Malaysia to benefit most from global supply chain reshuffle

16 Jan 2023

Malaysia is expected to be one of the key beneficiaries of the global supply chain reshuffle, said HSBC co-head of Asian research Frederic Neumann.

The supply chain rejigging is caused by several factors that occurred in recent years, especially the Covid-19 pandemic and the Ukraine-Russia war.

“The supply chain reshuffle is allowing for growth opportunities around the region. Malaysia will be one of the key beneficiaries of the supply chain rejigging, especially in the manufacturing sector,” Neumann said at HSBC Global Research’s webinar on 2023 Asian economic outlook today.

This positive outlook on the local economy is despite Malaysia’s slower growth forecast from about 8.0 per cent in 2022 to estimated 4.0 per cent this year.

Neumann stated that  even though the expected growth would be significantly less, it would still be considered robust.

In terms of foreign direct investment (FDI), he said Malaysia would continue to grow as FDI was driven largely by competitiveness.

HSBC rates strategist for Asia PAcific Pin-Ru Tan said inflation had been largely compressed, contributing to Malaysia’s growth, but would slow down during a trade recession, as would all countries.

However, Malaysia’s outperformance in trade indicates that it will see a trade contraction even if trade slows.

Being one of China’s export partners, Malaysia would experience increased growth from China re-opening its economy, Tan added.

Neumann said bilateral investment between Malaysia and China would likely increase, especially in the manufacturing sector, and the trade and investment will benefit the Malaysian economy.

In 2022, Malaysia proved itself to be a clear regional outperformer, and expanded at a firm rate of 1.9 per cent quarter-on-quarter in the third quarter of the year.
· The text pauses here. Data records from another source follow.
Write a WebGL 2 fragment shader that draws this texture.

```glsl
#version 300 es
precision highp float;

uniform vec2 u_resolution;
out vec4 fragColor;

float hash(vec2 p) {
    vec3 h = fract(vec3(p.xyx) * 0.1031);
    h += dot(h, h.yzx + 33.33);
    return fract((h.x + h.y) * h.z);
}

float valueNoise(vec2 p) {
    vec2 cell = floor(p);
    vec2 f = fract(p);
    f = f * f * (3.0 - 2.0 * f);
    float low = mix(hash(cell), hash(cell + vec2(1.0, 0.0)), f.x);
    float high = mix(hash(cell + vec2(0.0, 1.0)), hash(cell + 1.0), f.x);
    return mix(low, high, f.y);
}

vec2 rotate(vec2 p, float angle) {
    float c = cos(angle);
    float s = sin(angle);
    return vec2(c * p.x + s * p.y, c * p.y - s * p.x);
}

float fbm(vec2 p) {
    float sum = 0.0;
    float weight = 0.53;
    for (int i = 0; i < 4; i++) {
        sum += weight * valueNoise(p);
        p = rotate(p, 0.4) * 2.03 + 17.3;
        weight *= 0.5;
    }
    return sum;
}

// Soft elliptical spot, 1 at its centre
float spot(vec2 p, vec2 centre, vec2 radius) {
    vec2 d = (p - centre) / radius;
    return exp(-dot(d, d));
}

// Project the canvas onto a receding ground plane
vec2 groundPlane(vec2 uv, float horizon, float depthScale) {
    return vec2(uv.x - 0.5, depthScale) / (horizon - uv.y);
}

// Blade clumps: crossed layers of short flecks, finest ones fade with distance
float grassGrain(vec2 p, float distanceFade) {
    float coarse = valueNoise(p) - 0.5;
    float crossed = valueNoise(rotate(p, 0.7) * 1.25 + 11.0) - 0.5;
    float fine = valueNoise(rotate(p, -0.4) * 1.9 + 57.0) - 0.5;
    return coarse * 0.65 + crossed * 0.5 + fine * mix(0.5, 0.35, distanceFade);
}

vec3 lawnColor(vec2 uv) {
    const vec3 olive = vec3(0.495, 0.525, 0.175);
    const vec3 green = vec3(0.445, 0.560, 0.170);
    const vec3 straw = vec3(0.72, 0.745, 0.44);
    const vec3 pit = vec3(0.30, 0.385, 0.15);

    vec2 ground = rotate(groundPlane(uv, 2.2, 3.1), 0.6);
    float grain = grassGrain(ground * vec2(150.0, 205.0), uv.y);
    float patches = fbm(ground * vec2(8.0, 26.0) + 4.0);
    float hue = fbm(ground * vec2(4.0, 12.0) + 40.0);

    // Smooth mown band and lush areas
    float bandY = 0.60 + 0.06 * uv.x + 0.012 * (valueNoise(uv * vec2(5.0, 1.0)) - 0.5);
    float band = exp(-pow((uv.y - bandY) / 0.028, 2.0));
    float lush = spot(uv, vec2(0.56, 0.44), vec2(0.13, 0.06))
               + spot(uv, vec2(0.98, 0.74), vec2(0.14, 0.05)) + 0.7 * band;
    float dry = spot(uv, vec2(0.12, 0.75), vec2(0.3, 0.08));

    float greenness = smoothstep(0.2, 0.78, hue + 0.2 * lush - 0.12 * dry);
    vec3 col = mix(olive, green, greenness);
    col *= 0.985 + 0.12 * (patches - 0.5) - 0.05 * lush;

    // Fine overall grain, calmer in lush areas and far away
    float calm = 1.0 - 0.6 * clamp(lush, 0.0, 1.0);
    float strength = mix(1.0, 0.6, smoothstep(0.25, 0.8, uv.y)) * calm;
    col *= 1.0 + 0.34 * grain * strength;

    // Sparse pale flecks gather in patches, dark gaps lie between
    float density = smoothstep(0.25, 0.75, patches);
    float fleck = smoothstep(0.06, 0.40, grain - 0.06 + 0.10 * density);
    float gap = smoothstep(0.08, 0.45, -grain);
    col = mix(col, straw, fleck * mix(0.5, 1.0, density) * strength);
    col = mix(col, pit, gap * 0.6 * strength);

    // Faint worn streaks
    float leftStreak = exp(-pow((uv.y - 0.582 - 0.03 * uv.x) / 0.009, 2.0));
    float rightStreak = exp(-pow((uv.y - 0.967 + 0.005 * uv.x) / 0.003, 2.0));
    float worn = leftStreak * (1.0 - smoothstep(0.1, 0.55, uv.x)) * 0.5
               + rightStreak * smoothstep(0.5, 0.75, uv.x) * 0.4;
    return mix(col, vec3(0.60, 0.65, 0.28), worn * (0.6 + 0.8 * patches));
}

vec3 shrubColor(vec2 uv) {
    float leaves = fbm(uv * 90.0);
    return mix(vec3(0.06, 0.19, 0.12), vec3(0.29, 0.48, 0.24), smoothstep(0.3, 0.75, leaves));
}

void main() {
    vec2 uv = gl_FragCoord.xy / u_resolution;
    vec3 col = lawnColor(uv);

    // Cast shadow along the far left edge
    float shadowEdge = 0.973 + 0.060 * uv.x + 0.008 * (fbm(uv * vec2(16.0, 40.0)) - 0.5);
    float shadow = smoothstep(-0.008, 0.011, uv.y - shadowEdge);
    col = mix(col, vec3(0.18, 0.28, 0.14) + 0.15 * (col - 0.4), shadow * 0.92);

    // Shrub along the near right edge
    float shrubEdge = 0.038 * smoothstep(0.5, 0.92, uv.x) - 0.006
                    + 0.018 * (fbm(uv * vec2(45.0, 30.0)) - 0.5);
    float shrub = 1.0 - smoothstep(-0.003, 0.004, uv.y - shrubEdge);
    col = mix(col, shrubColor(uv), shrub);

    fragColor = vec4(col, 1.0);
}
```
This translated to a year-on-year growth of 14.2 per cent, making Malaysia Asean’s top performer for the second consecutive quarter.
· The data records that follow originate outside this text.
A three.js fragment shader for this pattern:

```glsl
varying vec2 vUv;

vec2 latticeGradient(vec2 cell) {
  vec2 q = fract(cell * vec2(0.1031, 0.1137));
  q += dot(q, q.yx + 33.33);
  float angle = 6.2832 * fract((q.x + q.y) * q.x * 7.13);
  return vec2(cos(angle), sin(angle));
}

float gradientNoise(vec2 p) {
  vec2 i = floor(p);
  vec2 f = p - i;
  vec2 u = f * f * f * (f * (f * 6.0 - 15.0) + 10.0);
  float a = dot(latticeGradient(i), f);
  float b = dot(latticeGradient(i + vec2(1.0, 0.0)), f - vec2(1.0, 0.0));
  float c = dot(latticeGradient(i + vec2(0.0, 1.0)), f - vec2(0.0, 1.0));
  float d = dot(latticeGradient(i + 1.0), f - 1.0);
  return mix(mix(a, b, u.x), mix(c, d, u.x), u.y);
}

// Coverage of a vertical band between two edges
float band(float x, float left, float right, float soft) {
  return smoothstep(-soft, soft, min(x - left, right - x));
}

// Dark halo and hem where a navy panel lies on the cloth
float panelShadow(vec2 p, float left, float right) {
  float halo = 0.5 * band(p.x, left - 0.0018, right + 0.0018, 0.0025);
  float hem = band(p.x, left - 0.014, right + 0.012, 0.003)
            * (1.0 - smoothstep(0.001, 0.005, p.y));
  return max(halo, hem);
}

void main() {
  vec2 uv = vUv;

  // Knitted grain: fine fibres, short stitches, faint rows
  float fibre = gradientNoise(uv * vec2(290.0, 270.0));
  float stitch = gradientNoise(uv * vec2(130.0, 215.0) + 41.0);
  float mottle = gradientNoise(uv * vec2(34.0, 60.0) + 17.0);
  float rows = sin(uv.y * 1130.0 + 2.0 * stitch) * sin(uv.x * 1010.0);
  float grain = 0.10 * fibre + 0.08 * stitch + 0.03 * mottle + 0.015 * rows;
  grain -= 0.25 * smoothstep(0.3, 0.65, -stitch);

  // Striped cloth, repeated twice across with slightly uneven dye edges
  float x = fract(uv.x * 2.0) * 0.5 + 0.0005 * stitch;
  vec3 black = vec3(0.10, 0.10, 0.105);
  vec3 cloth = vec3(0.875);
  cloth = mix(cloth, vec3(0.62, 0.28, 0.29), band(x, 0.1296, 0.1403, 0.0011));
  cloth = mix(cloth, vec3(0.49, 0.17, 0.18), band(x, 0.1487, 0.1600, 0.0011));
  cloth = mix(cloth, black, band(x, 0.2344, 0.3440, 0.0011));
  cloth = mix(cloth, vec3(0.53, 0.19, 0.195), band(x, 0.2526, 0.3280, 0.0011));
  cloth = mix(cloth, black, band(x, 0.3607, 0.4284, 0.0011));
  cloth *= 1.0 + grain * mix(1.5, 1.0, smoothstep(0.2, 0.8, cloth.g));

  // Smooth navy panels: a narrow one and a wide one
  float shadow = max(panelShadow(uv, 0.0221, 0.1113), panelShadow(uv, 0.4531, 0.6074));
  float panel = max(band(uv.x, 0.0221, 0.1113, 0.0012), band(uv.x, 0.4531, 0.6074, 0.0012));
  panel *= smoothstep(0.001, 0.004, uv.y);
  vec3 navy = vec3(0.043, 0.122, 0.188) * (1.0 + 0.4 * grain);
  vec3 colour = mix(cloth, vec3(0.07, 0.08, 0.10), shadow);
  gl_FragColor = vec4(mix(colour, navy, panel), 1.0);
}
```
Malaysia’s booming domestic demand has been the main growth driver, reflecting a continued re-opening tailwind.

“Thanks to an ongoing improvement in its labour market, retail sales have seen speedy recovery, with consumption of goods and most services exceeding pre-pandemic levels, except some sectors related to tourism.

“However, there is no room for complacency, as downside risks will likely materialise in 2023,” said Neumann.
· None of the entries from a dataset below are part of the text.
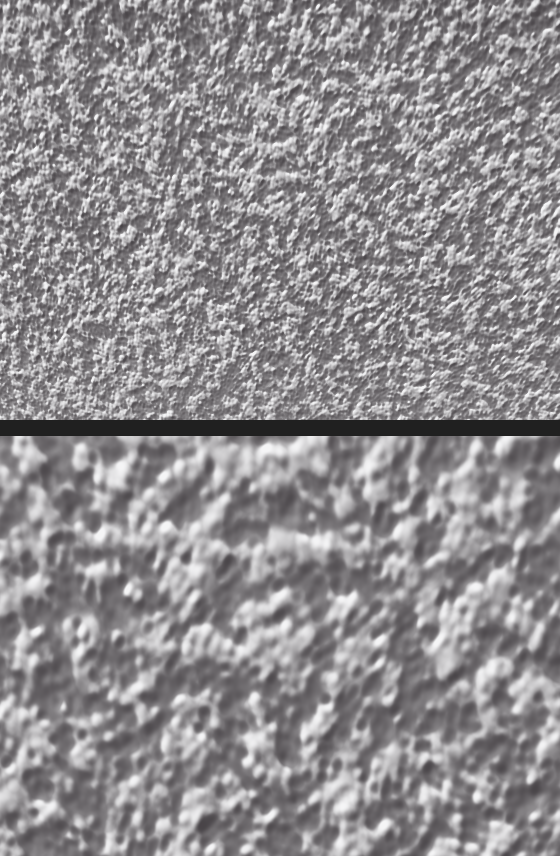
Top, the full canvas; bottom, a detail of the centre.
Write a WebGL 1 fragment shader that draws this texture.

```glsl
precision highp float;
// Rough grey plaster in raking light: a height field of scattered cellular
// bumps in three sizes, cut into crisp raised patches over smooth hollows and
// lit from the upper left. Perspective makes the grain finer at the bottom.
uniform vec2 u_resolution;

vec3 hash3(vec2 cell) {
  vec3 p = fract(cell.xyx * vec3(0.1031, 0.1030, 0.0973));
  p += dot(p, p.yzx + 33.33);
  return fract((p.xxy + p.yzz) * p.zyx);
}

// Sum of soft round bumps and pits, one at a random place in each cell.
float bumps(vec2 p) {
  vec2 cell = floor(p);
  float sum = 0.0;
  for (int j = -1; j <= 1; j++) {
    for (int i = -1; i <= 1; i++) {
      vec2 neighbour = cell + vec2(float(i), float(j));
      vec3 rnd = hash3(neighbour + 200.0);
      vec2 offset = p - neighbour - rnd.xy;
      float falloff = max(0.0, 1.0 - dot(offset, offset));
      sum += (rnd.z * 2.0 - 1.0) * falloff * falloff;
    }
  }
  return sum;
}

// Clumps, grains and grit; each layer is turned to hide its cell grid.
float height(vec2 p) {
  mat2 turn = mat2(0.8, 0.6, -0.6, 0.8);
  float clumps = bumps(p * 47.0);
  float grains = bumps(turn * p * 80.0 + 17.3);
  float grit = bumps(turn * turn * p * 165.0 + 51.7);
  return 0.42 * clumps + 0.6 * grains + 0.36 * grit;
}

// Wall coordinates: perspective, a slight sine warp and a slight lean.
vec2 wallPoint(vec2 p) {
  float depth = 0.85 + 0.28 * p.y + 0.06 * p.x;
  vec2 q = (p - vec2(0.67, 0.0)) / depth;
  q += 0.0025 * sin(q.yx * vec2(31.0, 37.0) + sin(q * 19.0));
  vec2 ridge = normalize(vec2(0.45, 0.89));
  return q - 0.1 * ridge * dot(q, ridge);
}

void main() {
  vec2 p = gl_FragCoord.xy / u_resolution.y;
  vec2 wall = wallPoint(p);

  // Raised patches catch light; slopes facing the light glint on them.
  vec2 toLight = normalize(vec2(-0.6, 0.8));
  float relief = height(wall);
  float slope = relief - height(wall + toLight * 0.0045);
  float raised = smoothstep(-0.3, 0.4, relief);
  float tone = 1.45 * (raised - 0.5) + 2.3 * slope * (0.6 + 0.7 * raised);

  // Slow shifts in brightness, with a darker top and a paler, flatter bottom.
  float drift = sin(p.x * 5.0 + 2.0 * p.y) * sin(p.y * 6.0 - 1.5 * p.x + 1.0);
  tone *= mix(0.9, 1.03, smoothstep(0.0, 0.3, p.y));
  tone += 0.05 * drift + 0.1 * smoothstep(0.3, 0.0, p.y);
  tone -= 0.08 + 0.25 * smoothstep(0.82, 1.0, p.y);

  // Soft ramp from mauve-grey hollows to nearly white crests.
  vec3 hollow = vec3(0.285, 0.268, 0.282);
  vec3 crest = vec3(0.96, 0.96, 0.965);
  vec3 color = mix(hollow, crest, smoothstep(-2.6, 3.0, tone));
  gl_FragColor = vec4(color, 1.0);
}
```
He also said despite a cooling trade cycle, Malaysia’s external engine remained resilient in the second half of 2022, benefitting from its well-diversified mix of exports.

While some commodity prices cooled, they stayed at an elevated level, boosting Malaysia’s energy exports.

Source: NST